Saying wearing a mask is a strictly optional "personal choice," Oklahoma State Department of Health Commissioner Dr. Lance Frye on Friday told reporters at the department's first media briefing in over a month that he does not endorse the federal Centers for Disease Control and Prevention COVID-19 guidelines recommending universal indoor masking to help reduce the spread of the highly transmissible delta variant in areas of high transmission.
"For now, in Oklahoma, we still think that the best approach is to assess your own risk," Frye said, claiming that masking isn't necessarily needed in areas of low population density in Oklahoma.
"There are certain parts of our state where there's just, they don't have the population density, and if they are fully vaccinated and they feel that they are in a safe environment, then I wouldn't -- I'm not going to say that they should have to wear a mask," Frye said. "If they are at any time concerned about their environment or where they are or their own personal health, or any risk at all, we always encourage them to wear a mask."
"We've always recommended wearing masks.

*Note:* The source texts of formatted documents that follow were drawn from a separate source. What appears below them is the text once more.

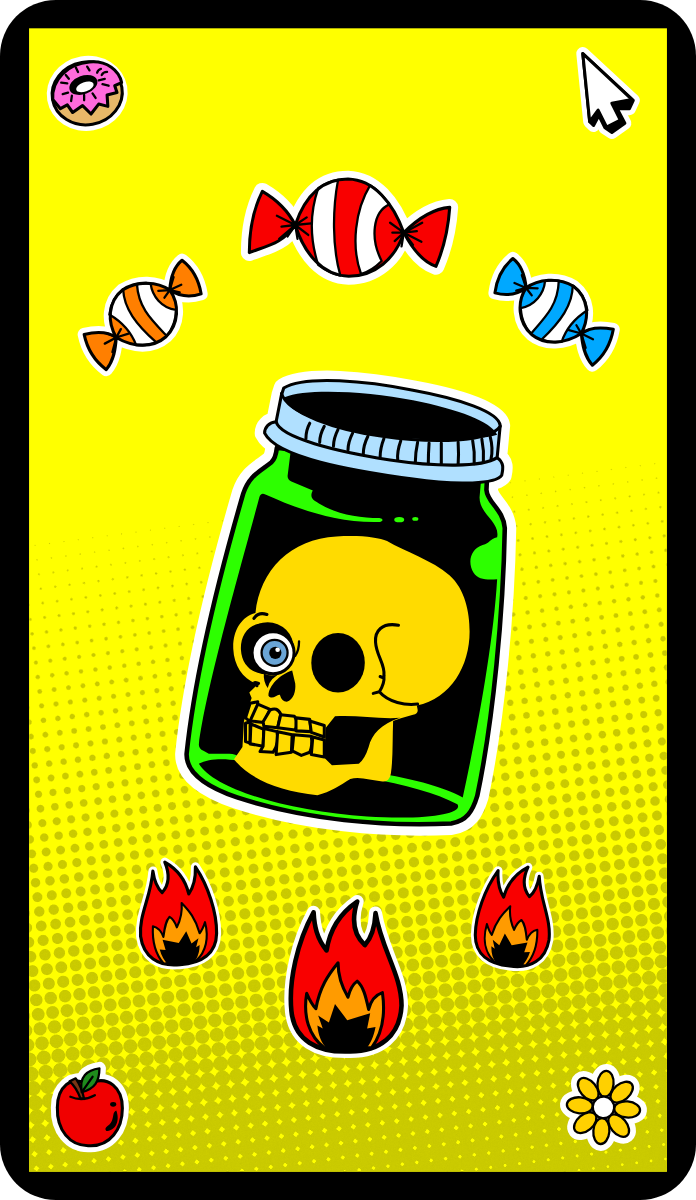
<!DOCTYPE html>
<html lang="en">
<head>
<meta charset="utf-8">
<title>Skull in a Jar Sticker Card</title>
<style>
:root{
  --ink:#000; --paper:#fff; --yellow:#ff0; --dot:#caca00; --red:#f90000; --fire:#ff9b00;
  --orange:#ff7f00; --blue:#00a8ff; --lid:#b0e0ff; --slime:#2dff00; --bone:#ffdb00;
  --iris:#6aa5d6; --icing:#ff6bdc; --dough:#e8b868; --leaf:#1f8c1c; --stem:#7a3515; --petal:#ffd000;
}
html,body{margin:0;width:696px;height:1200px;overflow:hidden;background:var(--paper)}
.card{display:block;width:696px;height:1200px}
.halo{fill:var(--paper);stroke:var(--paper);stroke-width:22;stroke-linejoin:round;stroke-linecap:round}
.halo.wide{stroke-width:30}
.halo.small{stroke-width:17}
.line{stroke:var(--ink);stroke-width:4;stroke-linejoin:round;stroke-linecap:round}
.thin{stroke-width:3}
.bold{stroke-width:6}
.open{fill:none}
.ink{fill:var(--ink)} .paper{fill:var(--paper)} .red{fill:var(--red)} .fire{fill:var(--fire)}
.tint{fill:currentColor} .lid{fill:var(--lid)} .slime{fill:var(--slime)} .bone{fill:var(--bone)}
.dots{fill:var(--dot)}
</style>
</head>
<body>
<svg class="card" viewBox="0 0 910 1568" preserveAspectRatio="none" role="img" aria-label="Sticker card: a skull in a green jar with sweets, flames, a doughnut, a cursor, an apple and a flower">
<defs>
  <radialGradient id="dot-falloff" gradientUnits="userSpaceOnUse" cx="9.5" cy="9.5" r="13.5">
    <stop offset="0" stop-color="#caca00"/><stop offset="1" stop-color="#caca00" stop-opacity=".3"/>
  </radialGradient>
  <pattern id="dot-grid" width="19" height="19" patternUnits="userSpaceOnUse" patternTransform="rotate(-7.5)">
    <rect width="19" height="19" fill="url(#dot-falloff)"/>
  </pattern>
  <linearGradient id="dot-growth" gradientUnits="userSpaceOnUse" x1="455" y1="640" x2="455" y2="1560" gradientTransform="rotate(-7.5 455 1100)">
    <stop offset="0" stop-color="#fff" stop-opacity=".306"/>
    <stop offset=".17" stop-color="#fff" stop-opacity=".341"/>
    <stop offset=".34" stop-color="#fff" stop-opacity=".384"/>
    <stop offset=".5" stop-color="#fff" stop-opacity=".442"/>
    <stop offset=".66" stop-color="#fff" stop-opacity=".515"/>
    <stop offset=".77" stop-color="#fff" stop-opacity=".575"/>
    <stop offset=".88" stop-color="#fff" stop-opacity=".665"/>
    <stop offset="1" stop-color="#fff" stop-opacity=".77"/>
  </linearGradient>
  <clipPath id="dot-area"><path d="M38 702L872 592V1531H38Z"/></clipPath>
  <mask id="dot-mask" maskUnits="userSpaceOnUse" x="0" y="500" width="910" height="1068">
    <rect y="500" width="910" height="1068" fill="url(#dot-growth)"/>
  </mask>
  <filter id="crisp-dots" filterUnits="userSpaceOnUse" x="0" y="500" width="910" height="1068" color-interpolation-filters="sRGB">
    <feComponentTransfer><feFuncA type="linear" slope="32" intercept="-9.1"/></feComponentTransfer>
  </filter>

  <path id="big-candy-shape" d="M386 294C400 253 424 234 455 234C489 235 514 265 528 304C545 287 565 273 588 271C586 300 580 325 570 348C553 342 540 327 528 304C517 338 490 361 456 361C422 360 398 332 386 294C370 318 350 321 326 330C326 302 331 274 343 250C362 261 377 276 386 294Z"/>
  <path id="small-candy-shape" d="M152 441C140 420 141 395 160 379C180 366 206 368 222 379C223 362 227 349 238 340C251 350 260 366 263 384C248 389 234 387 222 379C235 397 234 424 217 440C200 455 174 454 152 441C151 456 149 471 139 483C124 472 114 456 110 437C127 433 142 434 152 441Z"/>
  <g id="small-candy">
    <use href="#small-candy-shape" class="halo small"/>
    <use href="#small-candy-shape" class="tint"/>
    <g class="line thin">
      <path class="paper" d="M143 411C145 395 151 385 161 378C162 403 178 424 204 447C196 451 187 452 178 451C172 435 160 421 143 411Z"/>
      <path class="paper" d="M179 371C185 370 191 370 197 371C199 387 211 402 230 405C230 418 226 429 218 439C197 417 181 402 179 371Z"/>
      <path class="open" d="M152 441L141 436M152 441L137 449M152 441L147 460M152 441L168 436M152 441L158 430M222 379L215 389M222 379L207 380M222 379L227 362M222 379L237 372M222 379L235 382"/>
    </g>
    <use href="#small-candy-shape" class="line open"/>
  </g>

  <path id="flame-shape" d="M410 1192C389 1230 377 1282 381 1321C385 1360 415 1375 455 1374C497 1375 523 1353 525 1314C525 1274 499 1241 491 1193C490 1212 486 1225 477 1235C462 1221 460 1200 467 1178C445 1193 431 1215 427 1242C414 1226 411 1210 410 1192Z"/>
  <g id="flame">
    <use href="#flame-shape" class="halo small"/>
    <use href="#flame-shape" class="red line bold"/>
    <path class="fire line" d="M401 1298C396 1328 404 1354 424 1369H486C500 1350 504 1325 500 1297C491 1300 485 1307 482 1319C478 1301 475 1289 467 1282C460 1287 457 1295 455 1303C446 1288 442 1275 442 1258C429 1274 418 1290 413 1318C407 1312 404 1305 401 1298Z"/>
    <path class="ink" d="M416 1327L430 1336L438 1312L454 1333L484 1324L480 1344L491 1342C489 1354 484 1364 478 1372Q455 1377 428 1371C420 1363 416 1352 415 1340L422 1344Z"/>
  </g>

  <path id="jar-body-shape" d="M362 585C361 594 359 600 355 604C340 616 326 621 318 645C289 745 255 880 244 985C243 1012 275 1030 310 1042C400 1071 500 1080 590 1076C610 1073 618 1060 624 1040C645 940 658 800 660 690C658 665 637 657 636 640L637 620Z"/>
  <path id="jar-lid-shape" d="M371 507C400 490 480 498 540 510C600 521 652 538 654 556L650 598C659 604 658 612 656 621C649 632 600 635 540 626C460 615 362 598 346 566C346 558 352 552 361 551L368 516Z"/>
  <ellipse id="petal" cx="789" cy="1416" rx="10.500" ry="17"/>
  <path id="cursor-shape" d="M762 70L828 131L823 142L807 142L817 161L800 173L791 167L783 151L776 164L771 159Z"/>
  <path id="apple-shape" d="M111 1416C94 1405 75 1420 75 1447C74 1476 91 1498 117 1497C144 1498 160 1475 160 1448C160 1420 141 1407 121 1414Q116 1420 111 1416Z"/>
  <path id="leaf-shape" d="M107 1427C103 1407 114 1398 130 1396C130 1413 124 1423 107 1427Z"/>
</defs>

<g id="card-base">
  <rect class="ink" width="910" height="1568" rx="73"/>
  <rect x="38" y="37" width="834" height="1494" fill="var(--yellow)"/>
  <g clip-path="url(#dot-area)">
    <g filter="url(#crisp-dots)">
      <g mask="url(#dot-mask)"><rect y="500" width="910" height="1068" fill="url(#dot-grid)"/></g>
    </g>
  </g>
</g>

<g id="doughnut">
  <g transform="rotate(-10 114 122)">
    <ellipse class="paper" cx="114" cy="122" rx="53" ry="49"/>
    <ellipse class="line" cx="114" cy="122" rx="46" ry="41" fill="var(--dough)"/>
  </g>
  <path class="line" fill="var(--icing)" d="M69 130C67 104 89 83 117 81C140 79 156 92 159 108L150 112L153 121L140 124L141 139L129 136L119 149L108 138L95 147L88 137L79 142Z"/>
  <g transform="rotate(-20 109 111)"><ellipse class="ink" cx="109" cy="111" rx="19" ry="12"/><ellipse class="paper" cx="110" cy="114" rx="12" ry="6"/></g>
  <path class="line thin open" d="M86 98L90 103M99 88L102 94M114 87L117 92M132 90Q128 91 127 95M140 94Q135 94 133 98M80 108L88 109M82 123L89 121M94 125L93 132M110 124V131M121 122L125 128M134 110L142 112M129 105L137 103"/>
</g>

<g id="cursor">
  <use href="#cursor-shape" class="halo small"/>
  <use href="#cursor-shape" class="ink line"/>
  <path class="paper line" d="M762 70L826 130L800 135L811 157L793 166L782 144L771 159Z"/>
</g>

<g id="red-candy">
  <use href="#big-candy-shape" class="halo"/>
  <use href="#big-candy-shape" class="red"/>
  <g class="line thin">
    <path class="paper" d="M416 246C424 240 433 236 442 235C435 272 434 322 445 360C435 358 425 353 416 346C405 312 405 278 416 246Z"/>
    <path class="paper" d="M484 242C494 248 502 257 509 267C487 277 484 312 499 341C491 349 482 355 472 358C459 322 464 275 484 242Z"/>
    <path class="open" d="M386 294L362 282M386 294L368 296M386 294L365 312M386 294L376 309M386 294L389 312M386 294L403 307M386 294L407 292M386 294L401 284M528 304L510 291M528 304L513 304M528 304L516 315M528 304L525 322M528 304L540 320M528 304L551 316M528 304L545 302M528 304L552 291"/>
  </g>
  <use href="#big-candy-shape" class="line open"/>
</g>
<use id="orange-candy" href="#small-candy" color="var(--orange)"/>
<use id="blue-candy" href="#small-candy" color="var(--blue)" transform="translate(911 -4) scale(-1 1) rotate(2 187 411)"/>

<g id="jar">
  <use href="#jar-body-shape" class="halo wide"/>
  <use href="#jar-lid-shape" class="halo wide" style="stroke-width:26"/>
  <use href="#jar-body-shape" class="slime line bold"/>
  <path class="ink" d="M380 590L376 622Q376 627 381 629L409 641C403 652 413 655 417 658C440 672 470 677 496 677Q504 679 497 682C440 684 390 665 347 646Q341 643 339 650C315 740 269 900 260 973Q260 978 266 981L273 985H300Q308 985 314 990L400 1010L510 1013C550 1020 588 1032 605 1042C625 950 645 840 650 757C635 758 625 757 619 748C611 735 615 717 631 712C641 710 640 704 650 702C654 682 627 672 627 650L630 615Z"/>
  <path class="ink" d="M260 998C272 991 295 991 310 994L340 1010L480 1016C530 1026 570 1036 598 1051C606 1062 565 1072 480 1067C380 1060 280 1032 260 998Z"/>
  <g class="slime"><ellipse cx="522" cy="679" rx="6.500" ry="3.500"/><ellipse cx="543" cy="678" rx="4" ry="2.500"/></g>

  <g id="jar-lid">
    <use href="#jar-lid-shape" class="lid line"/>
    <path class="ink" d="M372 519C400 507 480 511 540 523C600 535 642 551 650 568C620 577 540 577 480 566C430 557 374 540 372 519Z"/>
    <g class="line open">
      <path d="M368 514C376 540 440 562 500 570C570 580 640 577 654 557"/>
      <path d="M361 551C366 572 440 590 510 601C570 610 630 611 650 598"/>
      <path d="M405 553Q400 562 400 573M424 557Q418 568 418 578M442 561Q436 573 436 583M461 566Q455 578 455 588M481 570Q475 582 475 593M502 573Q497 586 497 597M524 576Q519 590 520 601M546 578Q543 592 543 604M561 579Q560 593 560 606M577 579V607M599 578Q600 593 599 607M618 576Q621 591 620 606M630 574Q633 589 632 604M641 571Q645 586 642 600"/>
    </g>
  </g>

  <g id="skull">
    <path class="bone" d="M334 801C340 745 380 704 440 701C470 699 495 702 506 707C530 721 565 732 588 752C608 770 614 800 614 825C614 870 590 912 545 922L546 927Q547 933 540 934L523 939L514 942C513 965 514 992 511 1011Q509 1022 500 1021C485 1020 470 1014 458 1018C445 1026 432 1035 415 1039C365 1034 325 1017 306 992L317 976L319 942L329 912L326 905L337 894C318 888 306 870 305 848C304 825 315 806 334 801Z"/>
    <path class="ink" d="M438 936C465 934 495 940 523 938C498 946 486 960 482 976Q477 992 469 998L434 1000L424 990L426 951Z"/>
    <path class="line open" d="M521 817C499 813 490 825 491 839C492 857 504 868 502 883Q503 893 496 904C508 918 530 922 546 920M496 904L488 906M497 884L502 886"/>
    <path class="line open" d="M332 808Q338 799 349 803M336 896Q329 889 338 893"/>
    <path class="ink" d="M346 815C325 813 314 831 315 849C316 868 328 879 345 881C338 860 336 838 346 815Z"/>
    <circle class="ink" cx="350" cy="847" r="34"/>
    <circle class="paper line" cx="357" cy="853" r="27.500"/>
    <circle class="line thin" cx="359" cy="853" r="17" fill="var(--iris)"/>
    <circle class="ink" cx="360" cy="853" r="8"/><circle class="paper" cx="363" cy="849" r="3"/>
    <path class="line thin open" d="M391 838Q391 850 386 857"/>
    <path class="ink" d="M345 880Q357 886 370 878Q352 886 350 899Q344 890 345 880Z"/>
    <path class="ink" d="M382 876C366 881 351 896 351 909C356 916 363 906 366 908Q368 916 375 917C384 914 387 903 386 893Z"/>
    <ellipse class="ink" cx="442" cy="866" rx="35" ry="39"/>
    <g id="teeth" class="line bone">
      <path d="M327 919L337 917L336 930L327 943L321 938Z"/>
      <path d="M337 920L353 927L345 944L327 942Z"/>
      <path d="M353 928Q362 923 367 933L363 951L345 949L344 943Z"/>
      <path d="M367 934L385 936Q391 944 386 954L363 951Z"/>
      <path d="M387 938L405 940L407 956L387 955Z"/>
      <path d="M405 942L424 948V963L407 957Z"/>
      <path d="M321 945L327 943V971L321 969Z"/>
      <path d="M328 946L345 953L344 975L327 972Z"/>
      <path d="M345 952L362 956Q366 970 357 983L340 982L344 975Z"/>
      <path d="M363 956L382 960L381 983L361 986Z"/>
      <path d="M384 960L407 962Q409 974 405 983L394 987L382 981Z"/>
      <path d="M409 963L424 967V989L407 986Z"/>
    </g>
  </g>
</g>

<use id="left-flame" href="#flame" transform="translate(231 1193) rotate(-5) scale(-.69 .69) translate(-453 -1276)"/>
<use id="right-flame" href="#flame" transform="translate(673 1197) rotate(7) scale(.67) translate(-453 -1276)"/>
<use id="center-flame" href="#flame"/>

<g id="apple">
  <g class="halo small"><use href="#apple-shape"/><use href="#leaf-shape"/><path d="M93 1413L101 1411L108 1425Z"/></g>
  <use href="#apple-shape" class="line" fill="#f00000"/>
  <path class="line thin open" d="M92 1433Q108 1440 124 1431"/>
  <path class="line thin" fill="var(--stem)" d="M91 1413L99 1409Q107 1421 110 1436L105 1435Q100 1421 91 1413Z"/>
  <use href="#leaf-shape" class="line thin" fill="var(--leaf)"/>
  <path class="line thin open" d="M107 1427L121 1407"/>
  <path class="ink" d="M152 1451C157 1464 152 1477 139 1478C135 1472 143 1472 146 1465C149 1459 147 1453 152 1451Z"/>
  <ellipse class="ink" cx="148" cy="1443" rx="4" ry="3"/>
</g>

<g id="flower" transform="rotate(5 789 1447)">
  <g id="petals-halo" class="halo" style="stroke-width:18">
    <use href="#petal"/><use href="#petal" transform="rotate(45 789 1447)"/><use href="#petal" transform="rotate(90 789 1447)"/><use href="#petal" transform="rotate(135 789 1447)"/><use href="#petal" transform="rotate(180 789 1447)"/><use href="#petal" transform="rotate(225 789 1447)"/><use href="#petal" transform="rotate(270 789 1447)"/><use href="#petal" transform="rotate(315 789 1447)"/>
  </g>
  <g id="petals" class="line thin" fill="var(--petal)">
    <use href="#petal"/><use href="#petal" transform="rotate(45 789 1447)"/><use href="#petal" transform="rotate(90 789 1447)"/><use href="#petal" transform="rotate(135 789 1447)"/><use href="#petal" transform="rotate(180 789 1447)"/><use href="#petal" transform="rotate(225 789 1447)"/><use href="#petal" transform="rotate(270 789 1447)"/><use href="#petal" transform="rotate(315 789 1447)"/>
  </g>
  <circle class="paper line thin" cx="789" cy="1447" r="14"/>
</g>
</svg>
</body>
</html>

It is a personal decision. There haven't, I mean, we've been doing this for a year and a half, there haven't been any statewide mask mandates. And we do recommend people take personal responsibility," Frye said.
The CDC updated their guidance in July to recommend wearing masks regardless of vaccination status in areas of high COVID transmission, citing data that found vaccinated individuals were spreading the delta variant during the current spike in infections and hospitalizations. As of Friday, all of Oklahoma with the exceptions of Harper and Ellis counties in the northwest part of the state were reporting high transmission.
Frye also said he would not comment on whether he endorsed CDC and American Academy of Pediatrics guidance recommending schools require universal masking in K-12 settings. Gov. Kevin Stitt has signed a law restricting school districts from exercising local control with regard to mask requirements and has stated he does not want to see students made to wear masks.
"We are not getting into the policy of whether schools, what they should be doing as far as their own policies," Frye said. "We recommend that, you know, people should be wearing masks to try to mitigate the spread."
"There's really no silver bullet," Frye said. "What we do know is that we are continuing to recommend mask wearing to anyone that's in a situation where they feel like it needs to be done. And we know that, for instance, our unvaccinated children from 5 to 12 are at risk, so we would recommend for them to be wearing masks."
Asked by a reporter whether relying on "personal responsibility" has demonstrably failed, given the state's bottom-ten status nationally for new COVID-19 infections, deaths, hospitalizations, and vaccinations, Frye said he believed in Oklahomans.
"Well, I don't know -- if you're not going to rely on people to do what they need to do, I think we're in trouble," Frye said.